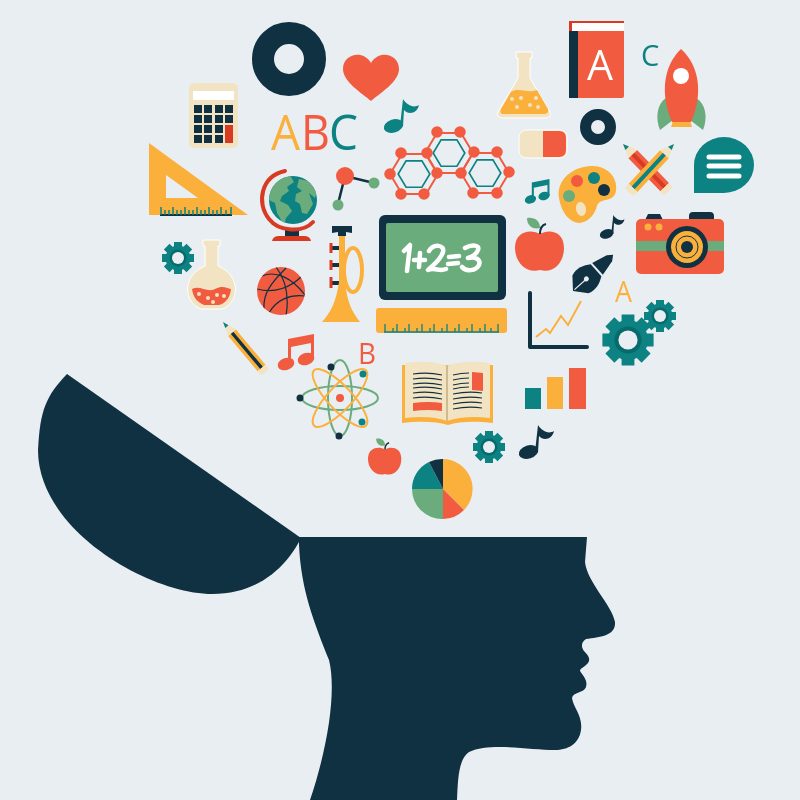
<!DOCTYPE html>
<html lang="en">
<head>
<meta charset="utf-8">
<title>Open mind, full of learning</title>
<style>
:root{--sky:#e9eef2;--navy:#103142;--red:#f15b40;--brick:#d83a22;--orange:#fbb03b;--teal:#0c8282;--deep:#076a6d;--green:#6bac7c;--cream:#f2e3c2;--white:#fff}
html,body{margin:0;width:800px;height:800px;overflow:hidden;background:var(--sky)}
svg{display:block}
.navy{fill:var(--navy)}.red{fill:var(--red)}.brick{fill:var(--brick)}.orange{fill:var(--orange)}.teal{fill:var(--teal)}.green{fill:var(--green)}.cream{fill:var(--cream)}.white{fill:var(--white)}.sky{fill:var(--sky)}
.line{fill:none;stroke-width:2}
.s-navy{stroke:var(--navy)}.s-red{stroke:var(--red)}.s-brick{stroke:var(--brick)}.s-orange{stroke:var(--orange)}.s-teal{stroke:var(--teal)}.s-green{stroke:var(--green)}.s-white{stroke:var(--white)}
.c-navy{color:var(--navy)}.c-red{color:var(--red)}.c-orange{color:var(--orange)}.c-teal{color:var(--teal)}
text{font-family:"Open Sans","Noto Sans",sans-serif}
.round{stroke-linecap:round;stroke-linejoin:round}
</style>
</head>
<body>
<svg width="800" height="800" viewBox="0 0 800 800" role="img" aria-label="Head with an open lid and school and science icons rising from it">
<defs>
<g id="gear">
<g stroke="var(--teal)" stroke-width="8"><path id="teeth" d="M0-16V16M-16 0H16"/><use href="#teeth" transform="rotate(45)"/></g>
<circle class="teal" r="12.5"/><circle r="8.5" fill="var(--deep)"/><circle class="sky" r="6"/>
</g>
<g id="note" fill="currentColor">
<ellipse cx="9.500" cy="27" rx="10" ry="6.500" transform="rotate(-18 9.500 27)"/>
<path d="M16 27L19 0C22 5 29 10 35 6C33 15 24 16 20 11L19 27Z"/>
</g>
<g id="beamed-notes" fill="currentColor">
<ellipse cx="8" cy="30" rx="8.500" ry="6" transform="rotate(-18 8 30)"/>
<ellipse cx="28" cy="25" rx="8.500" ry="6" transform="rotate(-18 28 25)"/>
<path d="M10 5L36 0V25H33V9L13 13V30H10Z"/>
</g>
<g id="apple">
<path class="red" d="M25 17C33 12 49 13 49 31C49 45 39 57 25 53C11 57 0 45 0 31C0 13 17 12 25 17Z"/>
<path class="line s-navy" d="M25 17C25 11 27 8 31 7" stroke-width="3"/>
<path class="green" d="M25 11C17 13 12 8 12 1C20 0 25 4 25 11Z"/>
</g>
<g id="pencil">
<path fill="currentColor" d="M14-6H60V6H14Z"/>
<path fill="var(--stripe)" d="M14-2H60V2H14Z"/>
<path class="cream" d="M0 0L14-6V6ZM60-6H65Q67 0 65 6H60Z"/>
<path class="teal" d="M0 0L6-2.500V2.500Z"/>
</g>
<path id="hexagon" d="M-12-20H12L24 0L12 20H-12L-24 0Z"/>
<ellipse id="orbit" rx="38" ry="12" class="line" stroke-width="1.500"/>
<clipPath id="ball-edge"><circle cx="281" cy="291" r="24"/></clipPath>
<clipPath id="globe-edge"><circle cx="293" cy="200" r="24"/></clipPath>
</defs>

<rect class="sky" width="800" height="800"/>

<g id="head" class="navy">
<path d="M67 374L301 538C292 556 267 594 212 594C150 594 38 531 38 450C40 410 46 396 67 374Z"/>
<path d="M299 537H587L585 562C587 582 612 605 615 622C616 636 600 637 586 639C581 642 581 647 584 651C588 655 591 659 588 663C585 667 580 668 580 671C583 676 588 680 586 687C584 693 573 692 572 698C573 707 583 716 581 730C579 744 568 750 555 750C530 750 490 742 469 752C458 760 458 780 457 800H310C327 750 337 692 329 660C314 622 301 590 299 545Z"/>
</g>

<g id="rings" fill="none" stroke="var(--navy)">
<circle cx="289" cy="59" r="26" stroke-width="22"/><circle cx="598" cy="127" r="12.500" stroke-width="11"/>
</g>

<path id="heart" class="red" d="M371 101C362 93 343 82 343 69C343 54 363 49 371 63C379 49 399 54 399 69C399 82 380 93 371 101Z"/>

<g id="calculator">
<rect class="cream" x="189" y="83" width="49" height="65" rx="5"/>
<rect class="white" x="193" y="91" width="41" height="9"/>
<g class="navy"><g id="key-row"><rect x="194" y="105" width="8" height="8"/><rect x="204" y="105" width="8" height="8"/><rect x="215" y="105" width="8" height="8"/><rect x="225" y="105" width="8" height="8"/></g>
<use href="#key-row" y="10"/><use href="#key-row" y="20"/><use href="#key-row" y="30"/></g>
<rect class="brick" x="225" y="125" width="8" height="18"/>
</g>

<g id="letters">
<text y="150" font-size="50"><tspan class="orange" x="271" textLength="29" lengthAdjust="spacingAndGlyphs">A</tspan><tspan class="red" x="301" textLength="29" lengthAdjust="spacingAndGlyphs">B</tspan><tspan class="teal" x="329" textLength="29" lengthAdjust="spacingAndGlyphs">C</tspan></text>
<text class="teal" x="641" y="66" font-size="29">C</text>
<text class="red" x="358" y="364" font-size="29" textLength="18" lengthAdjust="spacingAndGlyphs">B</text>
<text class="orange" x="615" y="302" font-size="29" textLength="17" lengthAdjust="spacingAndGlyphs">A</text>
</g>

<g id="set-square">
<path class="orange" fill-rule="evenodd" d="M149 143L248 215H149ZM166 175V198H198Z"/>
<path class="line s-navy" stroke-width="1" d="M160 215H232"/>
<path class="line s-teal" style="stroke-width:1.500" d="M161 215V207M165 215V210M169 215V210M173 215V207M177 215V210M181 215V210M185 215V207M189 215V210M193 215V210M197 215V207M201 215V210M205 215V210M209 215V207M213 215V210M217 215V210M221 215V207M226 215V210M231 215V207"/>
</g>

<g id="globe">
<path class="navy" d="M285 228H299V238H285Z"/>
<path class="brick" d="M272 241Q273 236 279 236H304Q310 236 311 241Z"/>
<path class="line s-brick round" style="stroke-width:4" d="M285 171C261 176 256 203 269 219C279 232 303 233 313 222"/>
<circle class="teal" cx="293" cy="200" r="24"/>
<g class="green" clip-path="url(#globe-edge)"><path d="M270 191C275 180 282 176 291 177L294 182L287 187L289 191L282 196L280 201L288 205L292 211L286 218L284 225L277 213L275 203L269 200Z"/><path d="M299 179L309 181L317 191L315 198L309 193L313 204L307 214L302 213L300 204L295 201L296 194L302 191L297 187Z"/></g>
</g>

<g id="simple-molecule">
<path class="line s-navy" style="stroke-width:2.500" d="M338 204L345 176L374 183"/>
<circle class="red" cx="345" cy="176" r="9"/><circle class="green" cx="374" cy="183" r="5.500"/><circle class="green" cx="338" cy="205" r="5.500"/>
</g>

<g id="ring-molecule">
<g class="line s-red"><use href="#hexagon" x="414" y="174"/><use href="#hexagon" x="449" y="153"/><use href="#hexagon" x="485" y="173"/></g>
<g class="line s-teal" style="stroke-width:2.500"><use href="#hexagon" transform="translate(414 174) scale(.66)"/><use href="#hexagon" transform="translate(449 153) scale(.66)"/><use href="#hexagon" transform="translate(485 173) scale(.66)"/></g>
<path class="line s-red round" style="stroke-width:11.500" d="M401 153h0M427 153h0M437 173h0M424 194h0M401 194h0M390 174h0M437 132h0M460 132h0M474 152h0M461 173h0M497 152h0M509 172h0M497 193h0M473 193h0"/>
</g>

<g id="notes">
<use href="#note" class="c-teal" x="384" y="99"/>
<use href="#note" class="c-navy" transform="translate(600 215) scale(.7)"/>
<use href="#note" class="c-navy" x="519" y="425"/>
<use href="#beamed-notes" class="c-red" x="278" y="334"/>
<use href="#beamed-notes" class="c-teal" transform="translate(525 179) scale(.68)"/>
</g>

<g id="flasks" stroke="var(--white)" stroke-width="1">
<path class="cream" d="M516 52H532V58H530V78L550 112Q552 117 546 118H502Q496 117 498 112L518 78V58H516Z"/>
<path class="orange" stroke="none" d="M511 92C518 87 528 94 537 90L548 109Q549 114 544 114H504Q499 114 501 109Z"/>
<path class="cream" d="M203 240H220V246H218V266C242 276 239 303 222 309H201C184 303 181 276 205 266V246H203Z"/>
<path class="red" stroke="none" d="M192 289C200 285 207 293 215 289S226 288 231 289C230 300 223 304 219 305H204C197 302 193 297 192 289Z"/>
<path class="line round" style="stroke:var(--cream);stroke-width:4" d="M512 99h0M521 98h0M517 107h0M530 105h0M536 98h0M538 107h0M199 294h0M208 298h0M217 295h0M213 302h0M224 296h0"/>
</g>

<g id="dictionary">
<rect class="red" x="569" y="21" width="55" height="77" rx="2"/>
<path class="white" d="M571 22H624V31H571Z"/><path class="brick" d="M569 21H624V23H572V31H569Z"/><path class="navy" d="M569 31H578V98H569Z"/>
<text class="white" x="587" y="80" font-size="42" textLength="26" lengthAdjust="spacingAndGlyphs">A</text>
</g>

<g id="rocket">
<path class="green" d="M666 98C657 104 655 118 660 130L673 120ZM696 98C706 104 708 118 703 130L690 120Z"/>
<path class="orange" d="M673 121H690L692 127H671Z"/>
<path class="red" d="M681 49C700 66 703 95 691 122H672C660 95 663 66 681 49Z"/>
<circle class="white" cx="681" cy="76" r="8"/>
</g>

<g id="capsule"><rect class="cream" x="519" y="130" width="48" height="28" rx="7" stroke="var(--white)"/><path class="red" d="M543 131H559Q566 131 566 138V150Q566 157 559 157H543Z"/></g>

<g id="palette">
<path class="orange" d="M559 198C556 180 573 166 592 166C609 166 618 179 616 191C614 203 600 197 597 206C595 213 590 222 579 223C568 222 561 211 559 198Z"/>
<ellipse class="cream" cx="581" cy="209" rx="5" ry="7" transform="rotate(-10 581 209)"/>
<circle class="green" cx="569" cy="196" r="6"/><circle class="red" cx="577" cy="181" r="6"/><circle class="teal" cx="594" cy="178" r="6"/><circle class="navy" cx="604" cy="190" r="6"/>
</g>

<g id="pencils">
<use href="#pencil" class="c-red" style="--stripe:var(--brick)" transform="translate(623 144) rotate(46)"/>
<use href="#pencil" class="c-orange" style="--stripe:var(--teal)" transform="translate(674 144) rotate(133)"/>
<use href="#pencil" class="c-orange" style="--stripe:var(--navy)" transform="translate(223 322) rotate(50) scale(1 .85)"/>
</g>

<g id="speech-bubble"><path class="teal" d="M694 193V165A30 28 0 1 1 724 193Z"/><path class="line s-white round" style="stroke-width:5" d="M709 157H739M709 166H739M709 176H739"/></g>

<g id="camera">
<path class="navy" d="M645 220L648 214H660L663 220ZM689 220V216Q689 212 693 212H710Q714 212 714 216V220Z"/>
<rect class="red" x="636" y="219" width="88" height="55" rx="5"/><path class="green" d="M636 241H724V251H636Z"/>
<circle class="navy" cx="687" cy="247" r="21"/><circle class="orange" cx="687" cy="247" r="16"/><circle cx="687" cy="247" r="11" fill="none" stroke="var(--navy)" stroke-width="1"/><circle class="navy" cx="687" cy="247" r="6"/>
<circle class="orange" cx="648" cy="227" r="3.500"/><circle class="orange" cx="659" cy="227" r="3.500"/>
</g>

<g id="gears"><use href="#gear" x="178" y="258"/><use href="#gear" transform="translate(628 340) scale(1.6)"/><use href="#gear" x="660" y="316"/><use href="#gear" x="489" y="447"/></g>

<g id="basketball">
<circle class="red" cx="281" cy="291" r="24"/>
<path class="line s-navy" style="stroke-width:1.200" clip-path="url(#ball-edge)" d="M257 289C275 294 291 287 302 276M276 267C286 280 289 298 286 316M262 276C276 270 292 278 305 295M264 309C263 294 270 284 286 268M269 313C276 300 290 294 305 296"/>
</g>

<g id="trumpet">
<path class="line s-navy" d="M332 248H344M332 265H344M332 283H344" style="stroke-width:4"/>
<path class="line s-brick" style="stroke-width:3" d="M331 243V253M331 260V270M331 277V288"/>
<ellipse class="line s-orange" cx="353" cy="270" rx="9" ry="22" style="stroke-width:4"/>
<path class="orange" d="M339 234H345V282C347 302 352 312 360 322H322C331 312 336 302 339 282Z"/>
<path class="navy" d="M332 226H352V233L346 232V236H338V232L332 233Z"/>
</g>

<g id="chalkboard">
<rect class="navy" x="379" y="215" width="127" height="85" rx="6"/><rect class="green" x="386" y="223" width="112" height="69" rx="2"/>
<path role="img" aria-label="1+2=3" class="line s-white round" style="stroke-width:4.500" d="M404 251L410 245L407 271M414 260H425M420 253L419 267M429 251C434 243 445 245 443 252C440 261 433 265 428 270C435 267 439 272 446 269M449 257L459 256M448 264L458 263M465 248C472 244 480 245 478 250C476 255 471 257 468 258C476 256 481 260 479 265C476 271 466 272 462 267"/>
</g>

<g id="ruler">
<rect class="orange" x="376" y="308" width="131" height="25" rx="3"/>
<path class="line s-teal" style="stroke-width:1.300" d="M384 332H499M385 332V324M393 332V328M397 332V324M405 332V328M409 332V324M417 332V328M422 332V324M430 332V328M434 332V324M442 332V328M447 332V324M455 332V328M459 332V324M467 332V328M472 332V324M480 332V328M485 332V324M491 332V328M498 332V324"/>
</g>

<g id="apples"><use href="#apple" x="515" y="217"/><use href="#apple" transform="translate(368 438) scale(.68)"/></g>

<g id="pen-nib" class="navy" transform="translate(573 291) rotate(-42)">
<path d="M0 0L10-12C18-15 25-12 31-8V8C25 12 18 15 10 12Z" /><path d="M33-8L49-4L54 0L49 4L33 8Z"/>
<path class="line" stroke="var(--sky)" style="stroke-width:1.200" d="M2 0H18"/><circle class="sky" cx="18" cy="0" r="2.500"/>
</g>

<g id="line-chart"><path class="line s-navy round" style="stroke-width:4" d="M530 293V347H587"/><path class="line s-orange" d="M536 337L546 329L550 333L561 316L568 325L581 301"/></g>

<g id="atom" transform="translate(340 398)">
<use href="#orbit" class="s-green"/><use href="#orbit" class="s-green" transform="rotate(90)"/><use href="#orbit" class="s-orange" transform="rotate(47)"/><use href="#orbit" class="s-orange" transform="rotate(-47)"/>
<circle class="red" r="4"/><path class="line s-navy round" style="stroke-width:7" d="M-40 0h0M-9-31h0M-1 38h0"/><path class="line s-teal round" style="stroke-width:7" d="M23-24h0M22 24h0"/>
</g>

<g id="open-book">
<path class="orange" d="M402 365H493V423C476 421 460 421 448 425C435 421 419 421 402 423Z"/>
<path class="cream" d="M405 363C422 361 436 361 447 366C459 361 473 361 490 363V418C473 416 459 417 447 421C436 417 422 416 405 418Z"/>
<path class="line" stroke="#cdbb92" d="M447 366V421"/>
<path id="text-lines" class="line s-navy" style="stroke-width:1.200" d="M413 374Q428 372 442 375M413 379Q428 377 442 380M413 384Q428 382 442 385M413 388Q428 386 442 389M413 393Q428 391 442 394M413 398Q428 396 442 399"/>
<path class="line s-navy" style="stroke-width:1.200" d="M453 375Q461 373 469 373M453 380Q461 378 469 378M453 385Q461 383 469 383M453 389Q461 387 469 387M453 394Q468 391 482 393M453 399Q468 396 482 398M453 404Q468 401 482 403M453 409Q468 406 482 408"/>
<path class="red" d="M413 403Q428 401 442 403V411Q428 409 413 411ZM472 372L483 373V391L472 390Z"/>
</g>

<g id="bar-chart"><rect class="teal" x="525" y="388" width="16" height="21"/><rect class="orange" x="547" y="377" width="16" height="32"/><rect class="red" x="569" y="368" width="17" height="41"/></g>

<g id="pie-chart">
<path class="orange" d="M443 489V459A30 30 0 0 1 464 510Z"/><path class="red" d="M443 489L464 510A30 30 0 0 1 443 519Z"/><path class="green" d="M443 489V519A30 30 0 0 1 412 489Z"/><path class="teal" d="M443 489H412A30 30 0 0 1 429 462Z"/><path class="navy" d="M443 489L429 462A30 30 0 0 1 443 459Z"/>
</g>
</svg>
</body>
</html>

EXERCISE GOAL => Go through the records and pull out each line that includes the word "hexagon".

EXERCISE ANSWER =>
<path id="hexagon" d="M-12-20H12L24 0L12 20H-12L-24 0Z"/>
<g class="line s-red"><use href="#hexagon" x="414" y="174"/><use href="#hexagon" x="449" y="153"/><use href="#hexagon" x="485" y="173"/></g>
<g class="line s-teal" style="stroke-width:2.500"><use href="#hexagon" transform="translate(414 174) scale(.66)"/><use href="#hexagon" transform="translate(449 153) scale(.66)"/><use href="#hexagon" transform="translate(485 173) scale(.66)"/></g>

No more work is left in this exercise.